Protesters hold a rally to support "net neutrality" on May 15, 2014 at the FCC in Washington, D.C.
Karen Bleier/AFP/Getty Images

The fight for net neutrality enters the next phase

It’s been about four months since the Federal Communications Commission’s “net neutrality” policy was struck down by a federal court – for the second time – leaving FCC officials to look for a new policy to guarantee that all online content be treated equally.
FCC Chairman Tom Wheeler unveiled his latest effort in April, which he said was intended to overcome the federal courts’ objections without gutting the underlying policy itself. For net neutrality proponents, Wheeler’s plan came up far short.
Which brings us to yesterday.
On Thursday, the Federal Communications Commission voted 3-2 to open for public debate new rules meant to guarantee an open Internet. Before the plan becomes final, though, the chairman of the commission, Tom Wheeler, will need to convince his colleagues and an array of powerful lobbying groups that the plan follows the principle of net neutrality, the idea that all content running through the Internet’s pipes is treated equally.
While the rules are meant to prevent Internet providers from knowingly slowing data, they would allow content providers to pay for a guaranteed fast lane of service. Some opponents of the plan, those considered net neutrality purists, argue that allowing some content to be sent along a fast lane would essentially discriminate against other content.
Part of the problem with the debate is that opposing sides appear, at first blush, to be saying roughly the same thing. Net neutrality supporters say they want an open Internet, and Wheeler says that’s his goal, too. Net neutrality supporters say they don’t want some online content to be less accessible based on corporate arrangements struck by service providers, and Wheeler says he agrees with that, too. Net neutrality supporters say the FCC’s idea unveiled in April needed major changes, and Wheeler says he’s done exactly that.

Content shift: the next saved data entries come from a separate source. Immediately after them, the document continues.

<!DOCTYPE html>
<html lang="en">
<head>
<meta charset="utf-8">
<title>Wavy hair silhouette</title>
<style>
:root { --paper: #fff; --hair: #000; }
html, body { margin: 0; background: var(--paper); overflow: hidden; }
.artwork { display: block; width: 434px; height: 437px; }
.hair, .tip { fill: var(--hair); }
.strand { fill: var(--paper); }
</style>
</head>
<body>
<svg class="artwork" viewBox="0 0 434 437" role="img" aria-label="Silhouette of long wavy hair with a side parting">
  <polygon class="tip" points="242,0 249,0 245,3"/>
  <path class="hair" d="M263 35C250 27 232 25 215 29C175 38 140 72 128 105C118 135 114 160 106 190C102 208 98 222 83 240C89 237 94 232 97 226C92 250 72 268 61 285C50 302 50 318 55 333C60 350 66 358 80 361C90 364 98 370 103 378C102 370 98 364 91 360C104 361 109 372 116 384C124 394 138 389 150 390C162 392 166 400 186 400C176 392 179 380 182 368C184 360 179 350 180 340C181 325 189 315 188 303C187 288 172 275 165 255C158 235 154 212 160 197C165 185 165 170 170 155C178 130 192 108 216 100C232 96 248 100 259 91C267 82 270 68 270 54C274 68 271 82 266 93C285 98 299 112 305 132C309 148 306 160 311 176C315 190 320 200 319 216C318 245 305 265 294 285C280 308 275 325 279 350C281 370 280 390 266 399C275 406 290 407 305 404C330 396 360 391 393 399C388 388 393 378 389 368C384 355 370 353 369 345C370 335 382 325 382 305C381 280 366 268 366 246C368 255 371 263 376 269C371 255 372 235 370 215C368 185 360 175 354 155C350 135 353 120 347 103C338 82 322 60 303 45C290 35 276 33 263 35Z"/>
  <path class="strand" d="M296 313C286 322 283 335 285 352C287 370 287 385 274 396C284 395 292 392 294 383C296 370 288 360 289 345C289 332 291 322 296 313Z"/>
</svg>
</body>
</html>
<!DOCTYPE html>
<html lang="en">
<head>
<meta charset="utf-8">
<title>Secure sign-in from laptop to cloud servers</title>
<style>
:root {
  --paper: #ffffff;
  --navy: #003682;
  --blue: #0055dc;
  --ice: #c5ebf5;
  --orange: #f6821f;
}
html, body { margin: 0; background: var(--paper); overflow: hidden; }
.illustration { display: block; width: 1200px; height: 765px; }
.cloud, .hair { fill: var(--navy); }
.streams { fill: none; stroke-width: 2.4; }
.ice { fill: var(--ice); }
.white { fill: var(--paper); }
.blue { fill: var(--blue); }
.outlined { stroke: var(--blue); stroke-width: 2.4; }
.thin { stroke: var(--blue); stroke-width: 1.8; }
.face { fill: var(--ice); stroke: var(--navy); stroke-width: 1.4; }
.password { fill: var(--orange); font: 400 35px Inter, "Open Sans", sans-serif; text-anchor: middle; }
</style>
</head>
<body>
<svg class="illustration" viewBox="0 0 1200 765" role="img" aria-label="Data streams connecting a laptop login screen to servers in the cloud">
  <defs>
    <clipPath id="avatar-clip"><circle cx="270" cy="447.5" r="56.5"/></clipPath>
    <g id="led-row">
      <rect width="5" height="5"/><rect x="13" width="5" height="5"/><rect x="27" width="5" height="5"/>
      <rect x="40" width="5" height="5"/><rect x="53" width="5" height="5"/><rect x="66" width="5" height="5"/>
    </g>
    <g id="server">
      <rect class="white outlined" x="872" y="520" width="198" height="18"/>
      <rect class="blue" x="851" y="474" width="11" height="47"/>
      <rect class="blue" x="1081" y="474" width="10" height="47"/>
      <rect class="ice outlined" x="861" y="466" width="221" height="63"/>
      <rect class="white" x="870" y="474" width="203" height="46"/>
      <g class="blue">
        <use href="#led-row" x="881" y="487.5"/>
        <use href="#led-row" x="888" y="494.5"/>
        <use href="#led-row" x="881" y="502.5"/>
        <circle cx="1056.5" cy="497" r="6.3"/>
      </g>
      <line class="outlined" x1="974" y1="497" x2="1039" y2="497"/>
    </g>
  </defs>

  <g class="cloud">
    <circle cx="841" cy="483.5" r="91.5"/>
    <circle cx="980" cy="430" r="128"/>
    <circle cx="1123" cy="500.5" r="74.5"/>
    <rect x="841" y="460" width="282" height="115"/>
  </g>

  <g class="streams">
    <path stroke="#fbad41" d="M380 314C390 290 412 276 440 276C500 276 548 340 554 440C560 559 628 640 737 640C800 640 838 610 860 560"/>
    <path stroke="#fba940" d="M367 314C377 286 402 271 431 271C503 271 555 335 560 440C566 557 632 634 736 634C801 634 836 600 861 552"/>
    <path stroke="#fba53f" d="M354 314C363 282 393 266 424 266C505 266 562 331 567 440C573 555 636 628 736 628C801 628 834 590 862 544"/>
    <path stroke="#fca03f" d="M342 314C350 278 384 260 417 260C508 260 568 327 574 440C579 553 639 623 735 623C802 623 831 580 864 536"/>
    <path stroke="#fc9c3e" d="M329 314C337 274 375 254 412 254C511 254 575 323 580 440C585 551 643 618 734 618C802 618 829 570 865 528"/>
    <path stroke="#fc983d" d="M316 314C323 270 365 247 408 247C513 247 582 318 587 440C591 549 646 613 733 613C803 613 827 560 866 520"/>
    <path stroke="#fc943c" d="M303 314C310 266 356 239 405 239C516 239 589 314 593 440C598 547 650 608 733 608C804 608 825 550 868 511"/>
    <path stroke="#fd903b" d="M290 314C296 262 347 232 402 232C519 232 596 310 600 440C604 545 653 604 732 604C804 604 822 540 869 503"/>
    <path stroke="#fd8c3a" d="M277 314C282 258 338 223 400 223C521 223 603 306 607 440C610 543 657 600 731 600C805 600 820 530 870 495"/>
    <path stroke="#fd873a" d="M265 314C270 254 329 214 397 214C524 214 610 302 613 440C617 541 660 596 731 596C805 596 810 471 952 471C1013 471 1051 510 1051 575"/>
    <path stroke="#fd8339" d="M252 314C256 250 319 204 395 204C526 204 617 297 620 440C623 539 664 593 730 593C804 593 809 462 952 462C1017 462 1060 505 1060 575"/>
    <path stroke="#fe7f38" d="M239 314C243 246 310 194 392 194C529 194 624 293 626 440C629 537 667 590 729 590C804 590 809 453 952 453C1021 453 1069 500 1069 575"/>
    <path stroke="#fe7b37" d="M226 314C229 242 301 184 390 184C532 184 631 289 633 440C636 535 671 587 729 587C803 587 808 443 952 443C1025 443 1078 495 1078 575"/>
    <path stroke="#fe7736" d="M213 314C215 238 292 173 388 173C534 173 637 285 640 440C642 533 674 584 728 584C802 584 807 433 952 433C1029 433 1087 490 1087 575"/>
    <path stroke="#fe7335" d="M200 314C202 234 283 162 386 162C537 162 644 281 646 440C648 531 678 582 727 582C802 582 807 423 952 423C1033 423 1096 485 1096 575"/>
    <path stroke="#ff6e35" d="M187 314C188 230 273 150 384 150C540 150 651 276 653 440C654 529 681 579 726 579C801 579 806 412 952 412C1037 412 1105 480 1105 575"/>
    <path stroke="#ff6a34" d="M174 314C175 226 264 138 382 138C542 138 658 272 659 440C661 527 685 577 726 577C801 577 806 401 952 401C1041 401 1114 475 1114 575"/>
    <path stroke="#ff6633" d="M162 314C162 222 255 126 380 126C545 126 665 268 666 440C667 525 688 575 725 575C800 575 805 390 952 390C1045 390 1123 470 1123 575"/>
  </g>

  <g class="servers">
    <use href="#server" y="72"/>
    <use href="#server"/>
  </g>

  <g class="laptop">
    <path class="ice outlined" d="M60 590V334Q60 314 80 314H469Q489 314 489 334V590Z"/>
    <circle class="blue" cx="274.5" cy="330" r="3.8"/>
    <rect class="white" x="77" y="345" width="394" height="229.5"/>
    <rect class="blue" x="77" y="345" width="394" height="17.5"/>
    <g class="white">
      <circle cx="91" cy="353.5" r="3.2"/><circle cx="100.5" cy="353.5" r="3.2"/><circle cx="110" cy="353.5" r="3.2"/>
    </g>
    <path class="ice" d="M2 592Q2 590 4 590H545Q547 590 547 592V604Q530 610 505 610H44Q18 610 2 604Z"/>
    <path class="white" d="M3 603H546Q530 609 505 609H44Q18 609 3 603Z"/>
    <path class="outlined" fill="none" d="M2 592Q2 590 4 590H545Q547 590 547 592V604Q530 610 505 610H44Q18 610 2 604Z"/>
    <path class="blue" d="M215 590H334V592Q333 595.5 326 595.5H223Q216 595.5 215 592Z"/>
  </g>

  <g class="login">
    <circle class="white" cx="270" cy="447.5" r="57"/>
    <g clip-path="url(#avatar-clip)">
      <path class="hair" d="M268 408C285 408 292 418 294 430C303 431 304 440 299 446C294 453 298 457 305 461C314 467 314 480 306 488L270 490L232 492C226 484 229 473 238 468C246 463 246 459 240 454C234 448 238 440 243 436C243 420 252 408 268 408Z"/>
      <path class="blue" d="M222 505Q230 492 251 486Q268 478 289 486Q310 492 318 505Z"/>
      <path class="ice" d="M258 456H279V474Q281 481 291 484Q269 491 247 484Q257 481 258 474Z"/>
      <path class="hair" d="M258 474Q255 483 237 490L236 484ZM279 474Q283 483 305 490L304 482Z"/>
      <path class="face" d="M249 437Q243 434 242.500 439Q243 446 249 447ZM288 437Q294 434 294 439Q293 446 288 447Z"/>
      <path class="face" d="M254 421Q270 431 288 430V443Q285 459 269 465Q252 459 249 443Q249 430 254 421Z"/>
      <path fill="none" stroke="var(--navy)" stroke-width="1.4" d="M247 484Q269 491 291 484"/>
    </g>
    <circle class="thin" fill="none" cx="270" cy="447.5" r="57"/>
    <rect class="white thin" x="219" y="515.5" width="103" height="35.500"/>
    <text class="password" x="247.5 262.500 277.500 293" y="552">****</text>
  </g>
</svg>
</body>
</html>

But as is usually the case, it’s the details that matter – and when it comes to net neutrality, the differences make clear that the policy disagreement is real.
The New York Times editorial board summarized where things stand.
[O]n Thursday, the commission voted 3 to 2 along party lines to consider two options. Under the first option, the F.C.C. would require cable and phone companies to provide their broadband subscribers a basic level of unfettered Internet service. But as long as that condition is met, telecom companies would also be able to charge businesses like Netflix fees to deliver their movies faster to consumers than others.
Under the second option, the commission would reclassify broadband as a telecommunications service, akin to a public utility. That would allow for more stringent regulation that could prevent companies like Verizon and Comcast from engaging in unreasonable and unjust discrimination. Many consumer advocates like Public Knowledge and legal scholars like Tim Wu of Columbia Law School have recommended this option all along.
As one might imagine, net neutrality proponents prefer the latter.
Yesterday’s vote was an important step in the process, but it’s more the end of the beginning than the beginning of the end.
Indeed, the next phase will feature public comments over the next few months – I’m assuming the volume of comments will be fairly intense – and the FCC members will reconvene later this year to decide between the alternatives.